- EADS and BAE Systems called off their difficult merger talks this week and pinned the blame on Germany for obstructing the deal. The companies said it was clear that the interests of the UK, French and German governments could not be reconciled with each other. A BAE spokesperson said that Germany gave no clear reason for blocking the merger, while a German official said there were also reservations on the French side. The other big deal news was word that Softbank was looking to acquire a stake in Sprint (either 66% or 75%, depending on the report), as part of a strategy to roll up wireless interests in the US market. It seems that Softbank's main interest is Clearwire and its spectrum resources. Of course the MetroPCS merger drama is part of this picture as well: T-Mobile has an agreement in hand to merge with MetroPCS and Sprint has been said to be evaluating a counter-bid for T-Mobile or even an offer for the combined entity.
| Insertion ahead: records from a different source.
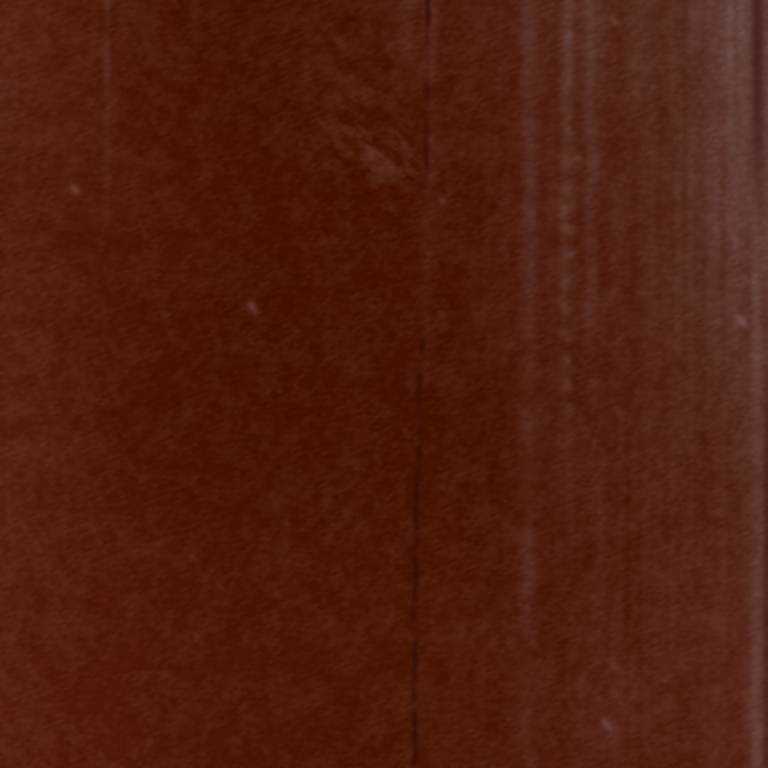
This texture is drawn by a Shadertoy shader. Its source:

```glsl
// Dark red-brown lacquered wood with a thin vertical crack, pale streaks and scuffs.

float hash(vec2 p) {
    return fract(sin(dot(p, vec2(12.9898, 78.233))) * 43758.5453);
}

float noise(vec2 p) {
    vec2 i = floor(p), f = fract(p);
    f = f * f * (3.0 - 2.0 * f);
    return mix(mix(hash(i), hash(i + vec2(1, 0)), f.x),
               mix(hash(i + vec2(0, 1)), hash(i + vec2(1, 1)), f.x), f.y);
}

float fbm(vec2 p) {
    float sum = 0.0, amp = 0.5;
    for (int i = 0; i < 4; i++) {
        sum += amp * noise(p);
        p = p * 2.03 + 17.3;
        amp *= 0.5;
    }
    return sum;
}

// Soft vertical line of half width w centred on x0
float line(float x, float x0, float w) {
    float d = (x - x0) / w;
    return exp(-d * d);
}

void mainImage(out vec4 fragColor, in vec2 fragCoord) {
    vec2 uv = fragCoord / iResolution.xy;
    float x = uv.x, y = uv.y;

    // Lacquer: darkest in the middle, redder to the left and bottom
    float warm = smoothstep(0.36, 0.0, x) * 0.75 + smoothstep(0.5, 0.0, y) * 0.5;
    warm += 0.6 * (fbm(uv * 4.0) - 0.47);
    vec3 col = vec3(0.282, 0.082, 0.013) + vec3(0.042, 0.028, 0.030) * warm;

    // Grey haze on the right, broken into fine vertical streaks
    float right = smoothstep(0.5, 0.9, x);
    float haze = right * mix(0.32, 0.54, smoothstep(0.15, 1.0, y));
    haze += 0.36 * smoothstep(0.88, 0.93, x) * smoothstep(0.4, 0.85, y);
    haze += 0.10 * smoothstep(0.92, 0.97, x);
    float streaks = noise(vec2(x * 120.0, y * 3.0)) + noise(vec2(x * 45.0, y * 1.5 + 9.0)) - 1.0;
    haze += streaks * right * mix(0.14, 0.36, y);
    haze += 0.22 * smoothstep(0.75, 1.0, y) * fbm(uv * 6.0 + 3.0);
    haze += 0.13 * smoothstep(0.15, 0.0, x);

    // Beaded streak and its fainter neighbours
    float wobble = 0.004 * (noise(vec2(y * 22.0, 4.0)) - 0.5);
    float bead = 0.5 + 0.5 * sin(y * 190.0 + 3.0 * noise(vec2(y * 9.0, 1.0)));
    bead = mix(0.25 + 0.75 * bead, 0.9, smoothstep(0.75, 0.95, y));
    haze += 0.52 * line(x, 0.738 + wobble, 0.009) * bead * smoothstep(0.25, 0.7, y);
    haze += 0.26 * line(x, 0.768 + wobble, 0.008) * smoothstep(0.35, 0.7, y);
    haze += 0.28 * line(x, 0.688 + wobble, 0.010) * (0.3 + noise(vec2(y * 14.0, 7.0)));
    haze += 0.28 * line(x, 0.14, 0.005) * smoothstep(0.62, 0.85, y) * (0.4 + noise(vec2(y * 25.0, 2.0)));
    haze += 0.42 * line(x, 0.985, 0.009) * smoothstep(0.85, 0.5, y);

    // Slanted scuff beside the crack and a hazy patch above it
    vec2 s = uv - vec2(0.495, 0.81);
    vec2 slant = vec2(s.x * 0.62 + s.y * 0.78, s.x * 0.78 - s.y * 0.62);
    float scuff = exp(-dot(slant * vec2(20, 12), slant * vec2(20, 12)));
    haze += 0.65 * scuff * smoothstep(0.3, 0.75, fbm(slant * vec2(90, 35)));
    haze += 0.55 * line(x, 0.528, 0.02) * smoothstep(0.78, 1.0, y) * noise(uv * vec2(70, 35));

    // Scattered pale specks, one candidate per cell
    vec2 cell = floor(uv * 13.0);
    vec2 offset = fract(uv * 13.0) - 0.2 - 0.6 * vec2(hash(cell + 3.1), hash(cell + 8.7));
    offset.x += offset.y * 0.5;
    float speck = exp(-dot(offset * vec2(13, 10), offset * vec2(13, 10)));
    haze += 0.9 * speck * step(0.91, hash(cell + 5.5)) * (0.3 + 0.7 * hash(cell + 1.9));

    // Soft blotches, mottling and short slanted grain
    float blotch = fbm(uv * 22.0 + 5.0) - 0.47;
    float mottle = fbm(uv * vec2(75, 60)) - 0.47;
    float grain = noise(vec2(x * 120.0 + y * 70.0, y * 230.0 - x * 90.0)) - 0.5;
    float fleck = smoothstep(0.70, 0.95, noise(vec2(x * 70.0 + y * 40.0, y * 150.0 - x * 70.0)));
    haze += 0.30 * blotch + 0.30 * mottle + 0.13 * grain + 0.10 * fleck;
    col += vec3(0.094, 0.144, 0.184) * max(haze, -0.06);
    col += vec3(0.028, 0.020, 0.015) * (grain + 0.7 * mottle);

    // Leaning, broken reddish crack with a pale rim
    float crackX = mix(0.540, 0.556, smoothstep(0.1, 0.95, y)) + 0.004 * (noise(vec2(y * 40.0, 6.0)) - 0.5);
    float gap = smoothstep(0.54, 0.62, y) * smoothstep(0.80, 0.72, y);
    float crack = line(x, crackX, 0.0042) * (1.0 - 0.85 * gap);
    crack *= 0.25 + 0.75 * smoothstep(0.2, 0.7, noise(vec2(y * 75.0, 3.0)));
    float rim = line(x, crackX + 0.004, 0.010) * smoothstep(0.4, 0.7, y);
    col += vec3(0.036, 0.044, 0.052) * rim * (0.3 + noise(vec2(y * 35.0, 8.0)));
    col = mix(col, vec3(0.185, 0.035, 0.015), 0.62 * crack);

    // Dark purple seam at the right edge
    float seam = line(x, 0.986, 0.008) * smoothstep(0.68, 0.88, y);
    seam += 0.6 * smoothstep(0.990, 1.0, x) * smoothstep(0.7, 0.3, y);
    col = mix(col, vec3(0.23, 0.08, 0.08), 0.65 * seam);

    fragColor = vec4(clamp(col, 0.0, 1.0), 1.0);
}
```
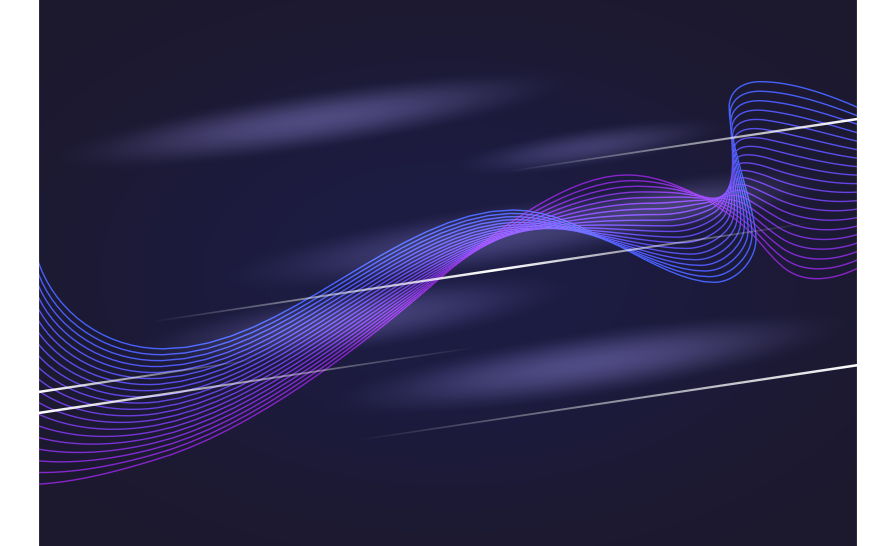
A WebGL 1 fragment shader for this background:

```glsl
precision highp float;
// Woven ribbon of blue and violet lines over a night-blue panel with slanted glows and light streaks.

uniform vec2 u_resolution;

const vec2 GRID = vec2(768.0, 468.0);   // layout grid, y pointing down
const vec2 PANEL_X = vec2(33.5, 734.5); // left and right panel edges
const vec3 NIGHT_CENTER = vec3(0.108, 0.108, 0.262);
const vec3 NIGHT_EDGE = vec3(0.108, 0.095, 0.180);
const vec3 BLUE = vec3(0.27, 0.38, 0.98);
const vec3 VIOLET = vec3(0.53, 0.14, 0.79);
const vec3 HAZE = vec3(0.20, 0.185, 0.27);
const float SLOPE = -0.15;              // shared tilt of glows and streaks
const float LINE_HALF_WIDTH = 0.6;
const int LINES = 20;
const int STEPS = 16;

// Share of a pixel covered by a stroke whose axis lies at distance d.
float stroke(float d, float halfWidth, float pixel) {
  float top = min(d + 0.5 * pixel, halfWidth);
  float bottom = max(d - 0.5 * pixel, -halfWidth);
  return clamp((top - bottom) / pixel, 0.0, 1.0);
}

// Position along a segment, 0 to 1.
float along(vec2 p, vec2 a, vec2 b) {
  vec2 ab = b - a;
  return clamp(dot(p - a, ab) / max(dot(ab, ab), 1e-4), 0.0, 1.0);
}

vec2 bezier(vec2 a, vec2 b, vec2 c, vec2 d, float t) {
  float u = 1.0 - t;
  return u * u * (u * a + 3.0 * t * b) + t * t * (3.0 * u * c + t * d);
}

bool inBox(vec2 p, vec2 low, vec2 high, float margin) {
  return all(greaterThan(p, low - margin)) && all(lessThan(p, high + margin));
}

// One stretch of ribbon: lines blended from Bezier edge a to Bezier edge b.
void ribbon(inout vec4 ink, vec2 p, float pixel,
            vec2 a0, vec2 a1, vec2 a2, vec2 a3,
            vec2 b0, vec2 b1, vec2 b2, vec2 b3) {
  float margin = LINE_HALF_WIDTH + pixel;
  vec2 low = min(min(min(a0, a1), min(a2, a3)), min(min(b0, b1), min(b2, b3)));
  vec2 high = max(max(max(a0, a1), max(a2, a3)), max(max(b0, b1), max(b2, b3)));
  if (!inBox(p, low, high, margin)) return;

  vec2 a = a0;
  vec2 b = b0;
  for (int i = 1; i <= STEPS; i++) {
    float t = float(i) / float(STEPS);
    vec2 aNext = bezier(a0, a1, a2, a3, t);
    vec2 bNext = bezier(b0, b1, b2, b3, t);
    if (inBox(p, min(min(a, aNext), min(b, bNext)), max(max(a, aNext), max(b, bNext)), margin)) {
      for (int j = 0; j < LINES; j++) {
        float s = float(j) / float(LINES - 1);
        vec2 from = mix(a, b, s);
        vec2 to = mix(aNext, bNext, s);
        float d = distance(p, mix(from, to, along(p, from, to)));
        ink = max(ink, vec4(mix(BLUE, VIOLET, s), 1.0) * stroke(d, LINE_HALF_WIDTH, pixel));
      }
    }
    a = aNext;
    b = bNext;
  }
}

// Soft slanted ellipse of light.
float glow(vec2 p, vec2 center, vec2 radius) {
  vec2 axis = normalize(vec2(1.0, SLOPE));
  vec2 q = p - center;
  vec2 r = vec2(dot(q, axis), dot(q, vec2(-axis.y, axis.x))) / radius;
  float fall = max(1.0 - dot(r, r), 0.0);
  return fall * fall;
}

// Slanted streak fading and thinning from its bright end over a signed run.
float streak(vec2 p, vec2 bright, float run, float pixel) {
  vec2 faint = bright + run * vec2(1.0, SLOPE);
  float t = along(p, bright, faint);
  float d = distance(p, mix(bright, faint, t));
  return stroke(d, mix(1.1, 0.6, t), pixel) * (1.0 - t);
}

void main() {
  float pixel = GRID.y / u_resolution.y;
  vec2 p = (gl_FragCoord.xy - 0.5 * u_resolution) * vec2(pixel, -pixel) + 0.5 * GRID;

  // Night backdrop
  float radial = length((p - 0.5 * GRID) / GRID) * 1.6;
  vec3 color = mix(NIGHT_CENTER, NIGHT_EDGE, smoothstep(0.1, 1.0, radial));

  // Ribbon, left to right: valley, climb, crossing, loop, wall, crest, tail
  vec4 ink = vec4(0.0);
  ribbon(ink, p, pixel, vec2(33, 225), vec2(48, 268), vec2(90, 299), vec2(140, 299),
         vec2(33, 415), vec2(65, 413), vec2(97, 405), vec2(130, 395));
  ribbon(ink, p, pixel, vec2(140, 299), vec2(245, 299), vec2(340, 180), vec2(440, 180),
         vec2(130, 395), vec2(215, 371), vec2(310, 297), vec2(380, 236));
  ribbon(ink, p, pixel, vec2(440, 180), vec2(500, 180), vec2(565, 242), vec2(612, 242),
         vec2(380, 236), vec2(428, 195), vec2(488, 150), vec2(537, 150));
  ribbon(ink, p, pixel, vec2(612, 242), vec2(632, 242), vec2(648, 222), vec2(648, 205),
         vec2(537, 150), vec2(553, 150), vec2(568, 154), vec2(582, 160));
  ribbon(ink, p, pixel, vec2(648, 205), vec2(648, 180), vec2(625, 125), vec2(625, 92),
         vec2(582, 160), vec2(602, 168), vec2(622, 180), vec2(640, 196));
  ribbon(ink, p, pixel, vec2(625, 92), vec2(625, 78), vec2(636, 70), vec2(652, 70),
         vec2(640, 196), vec2(650, 205), vec2(658, 217), vec2(668, 226));
  ribbon(ink, p, pixel, vec2(652, 70), vec2(680, 70), vec2(712, 82), vec2(735, 92),
         vec2(668, 226), vec2(685, 243), vec2(710, 242), vec2(735, 230));
  color = color * (1.0 - ink.a) + ink.rgb;

  // Hazy glows
  float haze = glow(p, vec2(268, 103), vec2(235, 27));
  haze += 0.7 * glow(p, vec2(505, 126), vec2(125, 18));
  haze += 0.8 * glow(p, vec2(420, 204), vec2(245, 30));
  haze += 0.6 * glow(p, vec2(595, 172), vec2(120, 24));
  haze += 0.8 * glow(p, vec2(300, 275), vec2(205, 29));
  haze += glow(p, vec2(505, 312), vec2(235, 30));
  color += HAZE * haze;

  // Light streaks; the middle one fades both ways
  float light = max(streak(p, vec2(425, 231.5), -295.0, pixel), streak(p, vec2(425, 231.5), 270.0, pixel));
  light = max(light, streak(p, vec2(735, 102), -300.0, pixel));
  light = max(light, streak(p, vec2(735, 313), -430.0, pixel));
  light = max(light, streak(p, vec2(33, 336), 188.0, pixel));
  light = max(light, streak(p, vec2(33, 354), 377.0, pixel));
  color = mix(color, vec3(1.0), light);

  // White side margins
  float inset = min(p.x - PANEL_X.x, PANEL_X.y - p.x);
  color = mix(vec3(1.0), color, clamp(0.5 + inset / pixel, 0.0, 1.0));

  gl_FragColor = vec4(color, 1.0);
}
```
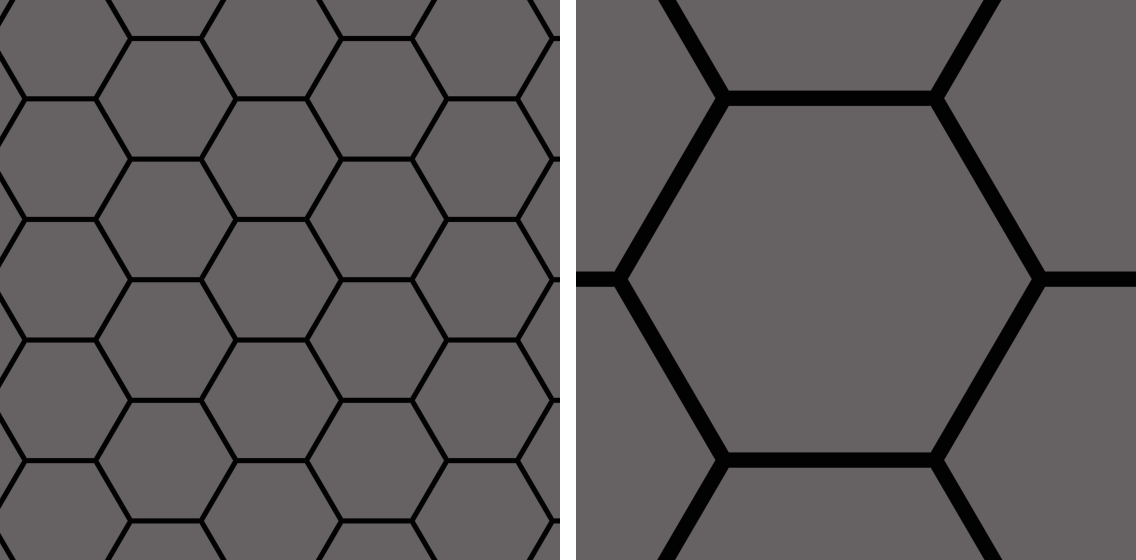
Left, the full canvas; right, a detail of the centre.
A Shadertoy shader for this pattern:

```glsl
// Flat-topped grey hexagon tiles separated by thin black lines.

const vec2  PITCH      = vec2(0.18828, 0.21536); // column spacing, tile height
const vec2  CENTER     = vec2(0.4844, 0.5005);   // middle of one tile
const float LINE_WIDTH = 0.0092;
const vec3  TILE_COLOR = vec3(0.40, 0.382, 0.384);
const vec3  LINE_COLOR = vec3(0.006);

const float SQRT3  = 1.7320508;
const float HEIGHT = 2.0 * PITCH.x / SQRT3;      // height of a regular tile

// Offset from the center of the nearest hexagon
vec2 hexLocal(vec2 p) {
    vec2 period = vec2(SQRT3, 1.0) * HEIGHT;
    vec2 a = mod(p + 0.5 * period, period) - 0.5 * period;
    vec2 b = mod(p, period) - 0.5 * period;
    return dot(a, a) < dot(b, b) ? a : b;
}

// Distance from a point inside the hexagon to its closest side
float hexEdgeDistance(vec2 q) {
    q = abs(q);
    return 0.5 * HEIGHT - max(q.y, dot(q, vec2(0.5 * SQRT3, 0.5)));
}

void mainImage(out vec4 fragColor, in vec2 fragCoord) {
    vec2 p = fragCoord / iResolution.y - CENTER;
    p.y *= HEIGHT / PITCH.y;                     // tiles are slightly squashed

    // Antialiased line along the shared sides
    float pixel = 1.0 / iResolution.y;
    float edge = hexEdgeDistance(hexLocal(p)) - 0.5 * LINE_WIDTH;
    float tile = smoothstep(-0.75 * pixel, 0.75 * pixel, edge);

    fragColor = vec4(mix(LINE_COLOR, TILE_COLOR, tile), 1.0);
}
```
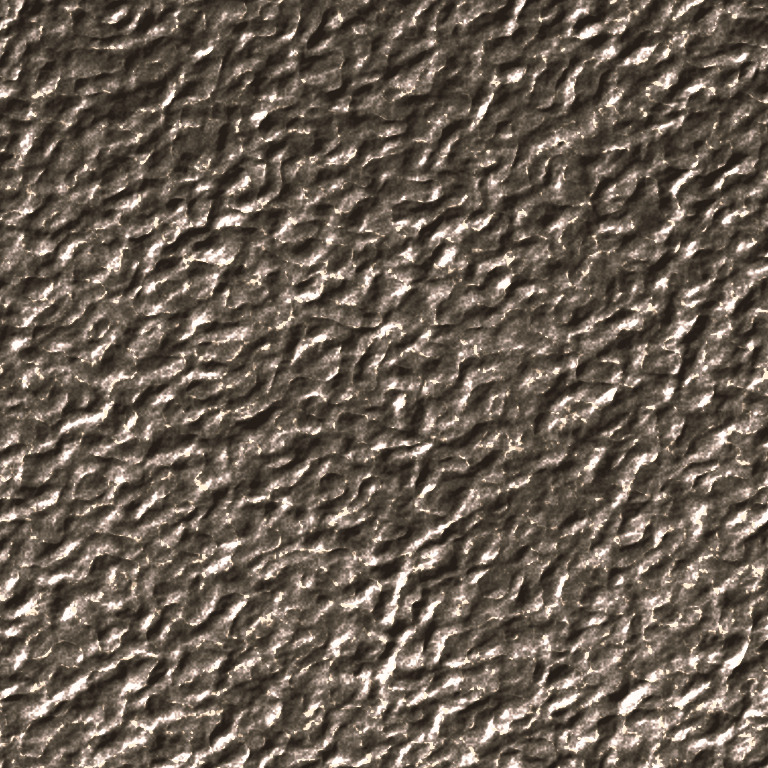
Give the GLSL for this texture, as a WebGL 1 fragment shader.

```glsl
precision highp float;
// Rough cast-metal relief: crinkled ridges and pits under low raking light.
// The slope of layered ridged noise along the light sets a tone, which a
// colour ramp turns into shadow, bronze and glare, with fine grain and glints.

uniform vec2 u_resolution;

const float RIDGE_FREQ = 31.0;   // ridges across the canvas
const float GRAIN_ANGLE = 0.54;  // lean of the ridges, in radians
const float STRETCH = 0.84;      // below 1 lengthens the ridges

float hash(vec2 p) {
  vec3 q = fract(vec3(p.xyx) * vec3(0.1031, 0.1030, 0.0973));
  q += dot(q, q.yzx + 33.33);
  return fract((q.x + q.y) * q.z);
}

vec2 cornerGradient(vec2 cell) {
  float a = 6.28318 * hash(cell);
  return vec2(cos(a), sin(a));
}

float gradientNoise(vec2 p) {
  vec2 i = floor(p), f = fract(p);
  vec2 w = f * f * f * (f * (f * 6.0 - 15.0) + 10.0);
  vec2 e = vec2(1.0, 0.0);
  float a = dot(cornerGradient(i), f);
  float b = dot(cornerGradient(i + e.xy), f - e.xy);
  float c = dot(cornerGradient(i + e.yx), f - e.yx);
  float d = dot(cornerGradient(i + e.xx), f - e.xx);
  return mix(mix(a, b, w.x), mix(c, d, w.x), w.y);
}

float valueNoise(vec2 p) {
  vec2 i = floor(p), f = fract(p);
  vec2 w = f * f * (3.0 - 2.0 * f);
  vec2 e = vec2(1.0, 0.0);
  return mix(mix(hash(i), hash(i + e.xy), w.x),
             mix(hash(i + e.yx), hash(i + e.xx), w.x), w.y);
}

// Bend the domain so that the ridges wander and their rims turn ragged.
vec2 warp(vec2 p) {
  vec2 broad = vec2(gradientNoise(p * 0.7 + 71.3), gradientNoise(p * 0.7 + 137.9));
  vec2 ragged = vec2(gradientNoise(p * 3.3 + 19.1), gradientNoise(p * 3.3 + 251.7));
  return p + 0.3 * broad + 0.09 * ragged;
}

// Distance-like value that falls to a minimum along the ridge crests.
float crestDistance(vec2 q) {
  float n = gradientNoise(q + 40.0);
  return sqrt(n * n + 0.0012);
}

float height(vec2 p) {
  vec2 q = warp(p);
  return 0.75 * gradientNoise(q * 0.95 + 210.0)
       - 0.8 * crestDistance(q)
       + 0.29 * gradientNoise(q * 1.8 + 90.0)
       + 0.05 * gradientNoise(q * 4.3 + 160.0);
}

float slopeAlong(vec2 p, vec2 dir, float reach) {
  return (height(p - dir * reach) - height(p + dir * reach)) / (2.0 * reach);
}

float ramp(float x, float from, float to) {
  return clamp((x - from) / (to - from), 0.0, 1.0);
}

vec3 metalColour(float tone) {
  vec3 shadow = vec3(0.145, 0.115, 0.095);
  vec3 dark   = vec3(0.23, 0.20, 0.165);
  vec3 bronze = vec3(0.35, 0.31, 0.26);
  vec3 grey   = vec3(0.49, 0.44, 0.39);
  vec3 sheen  = vec3(0.67, 0.59, 0.55);
  vec3 bright = vec3(0.90, 0.80, 0.74);
  vec3 glare  = vec3(1.00, 0.99, 0.98);
  vec3 c = mix(shadow, dark, ramp(tone, -1.7, -0.95));
  c = mix(c, bronze, ramp(tone, -0.95, -0.16));
  c = mix(c, grey, ramp(tone, -0.16, 0.41));
  c = mix(c, sheen, ramp(tone, 0.41, 0.86));
  c = mix(c, bright, ramp(tone, 0.86, 1.23));
  return mix(c, glare, ramp(tone, 1.23, 1.52));
}

void main() {
  vec2 uv = gl_FragCoord.xy / min(u_resolution.x, u_resolution.y);

  // Turn into the frame of the ridges.
  float s = sin(GRAIN_ANGLE), c = cos(GRAIN_ANGLE);
  vec2 p = vec2((c * uv.x + s * uv.y) * STRETCH, c * uv.y - s * uv.x);
  p = p * RIDGE_FREQ + 30.0;

  // Raking light, with broad changes in relief and exposure.
  vec2 light = normalize(vec2(-0.2, 1.0));
  float relief = 1.05 + 0.35 * gradientNoise(uv * 5.0 + 12.0);
  float exposure = 0.45 * (0.5 - uv.y) + 0.4 * gradientNoise(uv * 4.0 + 55.0);
  float tone = relief * slopeAlong(p, light, 0.05) + exposure - 0.23;

  // Fine grain, then warm glints scattered along lit crests.
  float grain = valueNoise(uv * 390.0) - 0.5;
  tone += grain * (0.55 + 0.35 * ramp(tone, -0.8, 0.8));
  float crest = 1.0 - smoothstep(0.045, 0.11, crestDistance(warp(p)));
  float speck = smoothstep(0.42, 0.72, valueNoise(uv * 260.0 + 17.0));
  float glint = speck * (0.1 + crest) * ramp(tone, -0.7, 0.5);
  tone += 1.2 * glint;

  vec3 warmth = mix(vec3(1.0), vec3(1.0, 0.96, 0.86), min(glint, 1.0));
  gl_FragColor = vec4(metalColour(tone) * warmth, 1.0);
}
```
Some reports even suggested that Softbank was considering an acquisition of PCS once a potential Sprint deal has been completed.

- Europe's ESM bailout mechanism was declared operational this week, garnering AAA ratings from Fitch and Moody's, cementing hopes that the ESM will attract the same investors as the EFSF. Rumors continued to circulate about when Spain would ask for a bailout from the ESM, although analysts pointed out that a request would be unlikely before regional elections scheduled for October 21st. European officials convened Eurogroup and EcoFin meetings this week, however nothing new was said at either meeting. Later in the week solid Italian auction results helped to soften the effects of another sovereign downgrade of Spain, as S&P cut the nation to the lowest level of investment grade. EUR/USD came into the week moving lower from Friday's highs of 1.3070. The IMF numbers, especially the Spain GDP revisions, and the empty rhetoric from the Eurogroup, helped force EUR/USD lower over the course of Tuesday's session, and the pair touched lows below 1.2830 on Wednesday, bouncing back to just below 1.3000 through the end of the week.

- USD/JPY was trading around 78.00 during the early part of the week as numerous Japanese officials continued the use of verbal intervention to curb JPY strength ahead of the G7 Summit in Tokyo. The yen was notably weaker on potential M&A flows on the Softbank-for-Sprint reports. USD/JPY moved above the 78.50 level ahead of the G7 meeting. Dealers noted that Goldman Sachs was a tad bearish on the AUD currency at their global economic forum in Sydney. Goldman said that the AUD was 20% overvalued